#### TASK TO COMPLETE
Line filter on the word "ring": copy each matching line from the entries.

- Opening Delimiter -

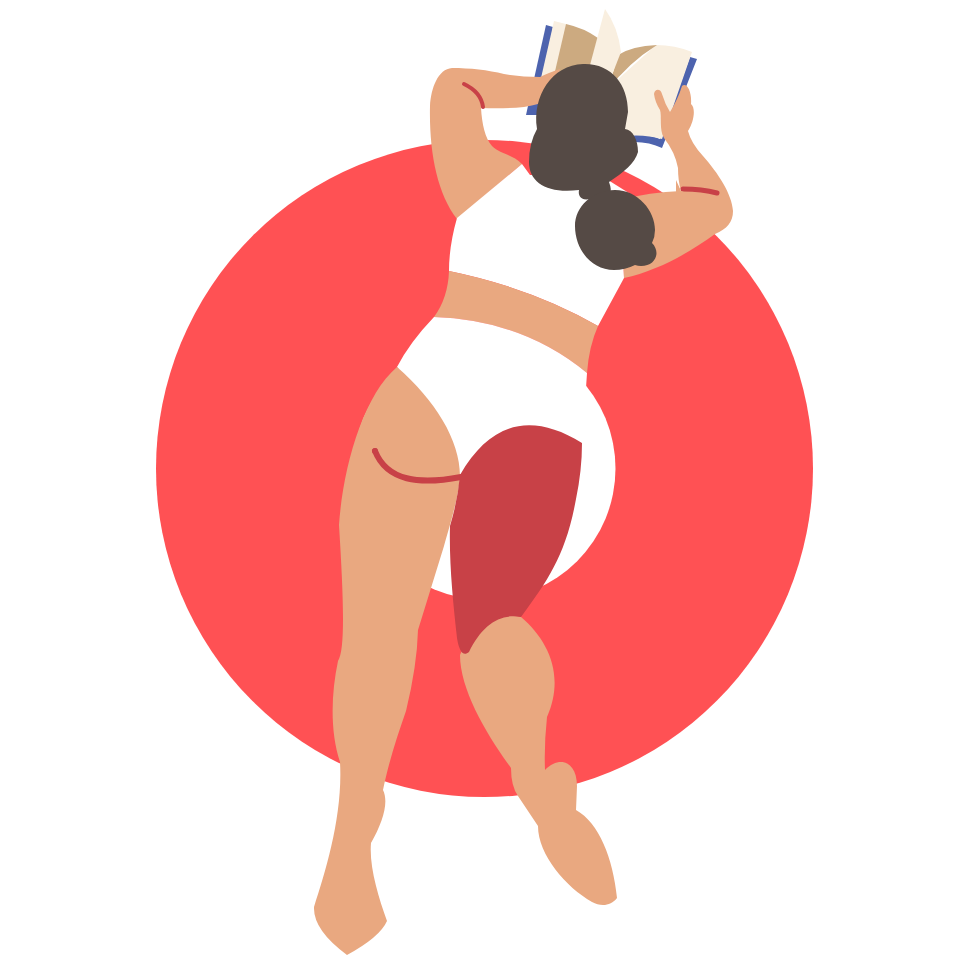
<!DOCTYPE html>
<html lang="en">
<head>
<meta charset="utf-8">
<title>Reading on a swim ring</title>
<style>
:root {
  --paper: #ffffff;
  --ring: #ff5154;
  --skin: #e9a880;
  --shade: #c84147;
  --hair: #554a45;
  --cover: #4d63ae;
  --page: #f9efe0;
  --page-shade: #ccaa80;
}
html, body { margin: 0; background: var(--paper); overflow: hidden; }
svg { display: block; width: 966px; height: 966px; }
.paper { fill: var(--paper); }
.ring { fill: var(--ring); }
.skin { fill: var(--skin); }
.shade { fill: var(--shade); }
.hair { fill: var(--hair); }
.cover { fill: var(--cover); }
.page { fill: var(--page); }
.page-shade { fill: var(--page-shade); }
.crease { fill: none; stroke: var(--shade); stroke-linecap: round; }
</style>
</head>
<body>
<svg viewBox="0 0 966 966" role="img" aria-label="Woman in a white swimsuit lying on a red swim ring and reading a book">
  <g id="swim-ring">
    <circle class="ring" cx="484.5" cy="468.5" r="328.5"/>
    <circle class="paper" cx="484.5" cy="468.5" r="131"/>
  </g>

  <g id="book">
    <path class="cover" d="M546 25L553 27L538 115H526Z"/>
    <path class="cover" d="M690 57L697 59L662 148Q648 141 630 142V134Q648 134 660 139Z"/>
    <path class="page" d="M554 21L566 24L570 100H536Z"/>
    <path class="page-shade" d="M566 24Q584 28 598 38L590 80H553Z"/>
    <path class="page" d="M656 45Q675 45 692 52L662 139Q645 134 625 136L606 90Z"/>
    <path class="page-shade" d="M657 45Q632 46 618 55L608 90Q628 63 657 45Z"/>
    <path class="page" d="M605 9Q618 27 621 52L610 80H586Z"/>
  </g>

  <g id="arms">
    <path class="skin" d="M457 219C437 193 429 152 430 106C431 88 438 69 452 68C470 68 488 70 504 74Q522 77 540 77Q548 73 560 69L552 100Q540 104 524 107Q504 109 481 108C482 124 485 138 492 146C500 154 512 154 522 164Z"/>
    <path class="skin" d="M654 94C655 88 661 89 662 94Q665 104 670 112Q678 99 682 86C687 82 692 92 691 104C696 108 694 122 688 131Q691 143 703 156C718 173 732 194 733 211C733 222 727 229 715 234C689 253 657 271 624 278L620 200Q650 192 681 191Q678 181 678 168Q675 152 664 138C659 130 662 116 660 110Q655 102 654 94Z"/>
    <path class="crease" stroke-width="4" d="M464 84Q481 92 483 107"/>
    <path class="crease" stroke-width="5" d="M683 189Q702 189 717 193"/>
    <path class="skin" d="M676 180L681 191L690 194L676 198Z"/>
  </g>

  <g id="swimsuit">
    <path class="paper" d="M522 164L457 218Q449 246 449 271Q532 288 598 326L624 278L623 262L640 200L600 175H530Z"/>
    <path class="skin" d="M449 271Q532 288 598 326Q589 346 587 373Q523 320 434 317Q448 298 449 271Z"/>
    <path class="paper" d="M434 317Q523 320 587 373L586 388L582 443L460 474L440 420L397 367Q410 342 434 317Z"/>
  </g>

  <g id="left-leg">
    <path class="skin" d="M397 367C435 400 460 440 460 476C459 496 449 528 444 546L418 630Q417 666 406 711C397 737 389 761 383 790C389 802 383 822 371 843C369 866 378 896 387 921Q380 937 347 955Q313 930 314 907C326 870 343 815 340 762C330 732 331 694 338 661C345 650 344 604 339 525C343 467 363 396 397 367Z"/>
    <path class="crease" stroke-width="6" stroke-linecap="butt" d="M375 451C387 481 419 485 461 477"/>
    <circle class="shade" cx="375" cy="451" r="3"/>
  </g>

  <g id="right-leg">
    <path class="skin" d="M521 617C549 641 565 676 547 717Q544 745 545 770C560 755 577 762 577 786L576 810C599 823 613 858 617 898C611 906 601 907 592 902C566 887 538 855 538 826L518 796Q511 786 511 768C487 735 460 690 460 655L480 610Z"/>
    <path class="shade" d="M460 475C490 423 530 411 582 443Q582 470 576 499C566 554 549 579 521 617C500 613 482 625 469 652C463 657 459 651 457 638C453 602 449 563 450 526Q458 499 460 475Z"/>
  </g>

  <g id="head">
    <path class="hair" d="M583 64C611 63 628 84 628 112L625 129C633 130 638 140 638 152C635 163 624 172 609 182Q612 190 610 194L590 199C580 201 578 195 579 190C548 194 529 183 529 162Q529 143 537 129C532 96 552 65 583 64Z"/>
    <path class="hair" d="M615 190C638 190 655 211 655 230Q655 237 652 243C661 252 656 266 641 266Q638 266 635 265Q625 270 614 270C591 270 575 249 575 226C575 207 592 190 615 190Z"/>
  </g>
</svg>
</body>
</html>
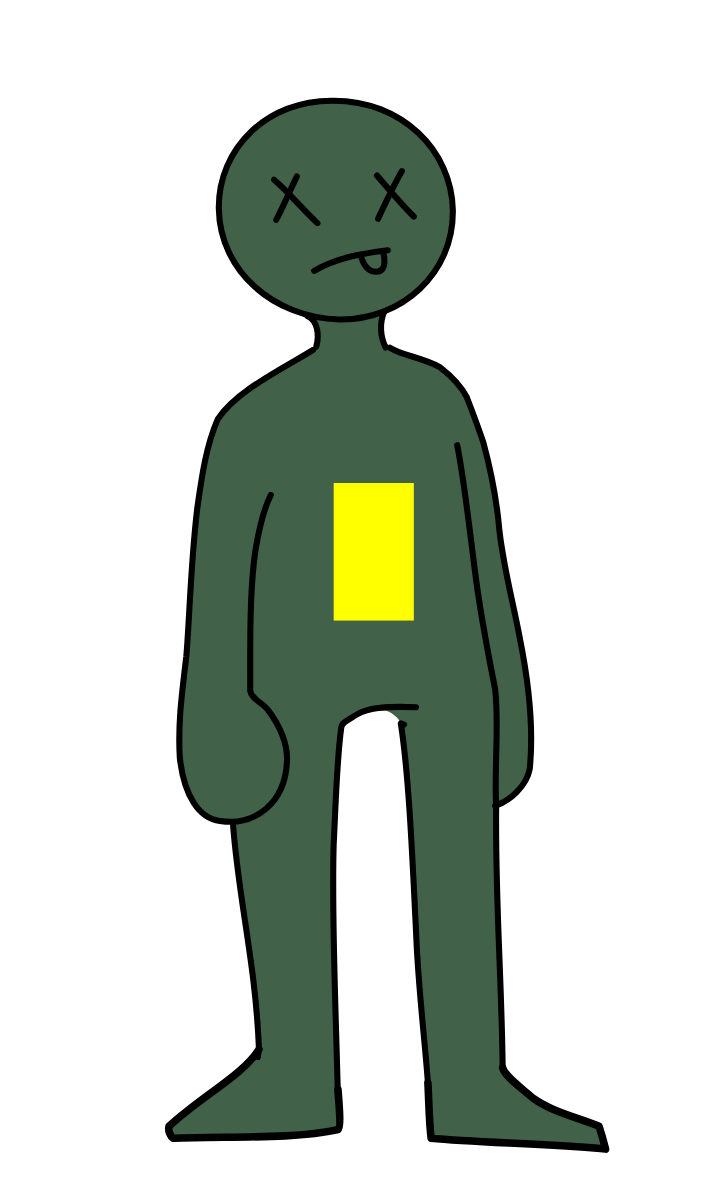
<!DOCTYPE html>
<html lang="en">
<head>
<meta charset="utf-8">
<title>Green figure</title>
<style>
:root {
  --paper: #ffffff;
  --skin: #416148;
  --ink: #000000;
  --panel: #ffff00;
}
html, body {
  margin: 0;
  background: var(--paper);
  overflow: hidden;
}
.canvas {
  display: block;
  width: 715px;
  height: 1200px;
  background: var(--paper);
}
.skin { fill: var(--skin); }
.line {
  fill: none;
  stroke: var(--ink);
  stroke-width: 5.6;
  stroke-linecap: round;
  stroke-linejoin: round;
}
.foot-line { stroke-width: 7; }
.panel { fill: var(--panel); }
</style>
</head>
<body>
<svg class="canvas" viewBox="0 0 660 1108" preserveAspectRatio="none" role="img" aria-label="Green cartoon figure with crossed-out eyes and a yellow rectangle on its belly">
  <g id="body">
    <path class="skin" d="M286 290 C294 301 296 314 289 323 C262 340 219 360 201 387 C190 412 186 442 182 470 C176 520 175 570 172 606 C168 640 164 668 166 700 C170 735 184 756 203 758 L215 760 C220 830 236 890 239 968 C220 997 184 1010 156 1041 L160 1051 C210 1049 272 1053 314 1042 C311 950 306 850 308 780 C310 740 311 700 315 670 C328 660 340 656 356 656 C363 658 367 663 371 668 C378 720 381 800 385 880 C388 930 393 970 396 1050 L559 1062 L553 1040 C534 1032 510 1027 492 1014 C482 1005 466 994 464 986 C461 900 463 830 458 744 C470 740 486 726 489 710 C493 670 488 630 480 590 C473 553 465 525 461 490 C458 455 452 430 446 408 C441 393 436 380 431 367 C425 355 415 346 406 339 C390 330 370 328 360 321 C352 312 351 300 355 288 Z"/>
    <g class="line">
      <path d="M284 292 C293 296 295 309 292 320"/>
      <path d="M355 287 C350 298 351 311 356 321"/>
      <path d="M289 323 C262 340 219 360 201 387 C190 412 186 442 182 470 C176 520 175 570 172 606 C168 640 164 668 166 700 C170 735 184 756 203 758 C235 763 264 742 265 701 C265 683 256 667 247 655 C241 648 232 645 231 638 C231 602 230 545 236 507 C239 489 243 471 250 457"/>
      <path d="M360 321 C370 328 390 330 406 339 C415 346 425 355 431 367 C436 380 441 393 446 408 C452 430 458 455 461 490 C465 525 473 553 480 590 C488 630 493 670 489 710 C486 726 470 740 457 744"/>
      <path d="M422 411 C428 440 433 485 438 524 C443 565 451 606 457 636 C461 668 456 710 458 744 C457 830 463 900 464 986"/>
    </g>
  </g>

  <g id="legs" class="line">
    <path d="M215 760 C220 830 236 890 239 968 L238 976"/>
    <path d="M384 653 C358 652 340 653 329 660 C323 664 315 667 315 672 C311 700 310 740 308 780 C306 850 310 930 312 1016"/>
    <path d="M373 669 L370 668 C378 720 381 800 385 880 C388 930 393 970 395 1000"/>
    <g class="foot-line">
      <path d="M239 969 C224 993 186 1012 156 1040 C155 1044 157 1049 160 1051 C210 1049 272 1052 312 1043 C315 1041 313 1020 312 1006"/>
      <path d="M395 1000 C396 1018 396 1036 398 1051 C440 1055 505 1056 559 1061 C557 1053 555 1046 553 1040 C534 1032 510 1027 492 1014 C482 1005 466 994 464 986"/>
    </g>
  </g>

  <rect id="belly-panel" class="panel" x="308" y="446" width="74" height="127"/>

  <g id="head">
    <path class="skin line" style="fill:var(--skin)" d="M308 93 C371 93 417 139 418 194 C419 252 371 296 313 295 C252 293 203 250 202 193 C201 137 247 92 308 93 Z"/>
    <g id="face" class="line">
      <path d="M253 166 C267 178 280 194 293 206 M274 163 C267 177 262 190 255 203"/>
      <path d="M348 162 C359 175 370 188 382 200 M371 158 C363 172 356 187 349 202"/>
      <path d="M290 250 C311 238 334 234 358 231"/>
      <path d="M333 236 C336 246 341 251 347 251 C355 251 356 243 354 234"/>
    </g>
  </g>
</svg>
</body>
</html>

- Closing Delimiter -

#### ANSWER BELOW
<title>Reading on a swim ring</title>
  --ring: #ff5154;
.ring { fill: var(--ring); }
<svg viewBox="0 0 966 966" role="img" aria-label="Woman in a white swimsuit lying on a red swim ring and reading a book">
  <g id="swim-ring">
    <circle class="ring" cx="484.5" cy="468.5" r="328.5"/>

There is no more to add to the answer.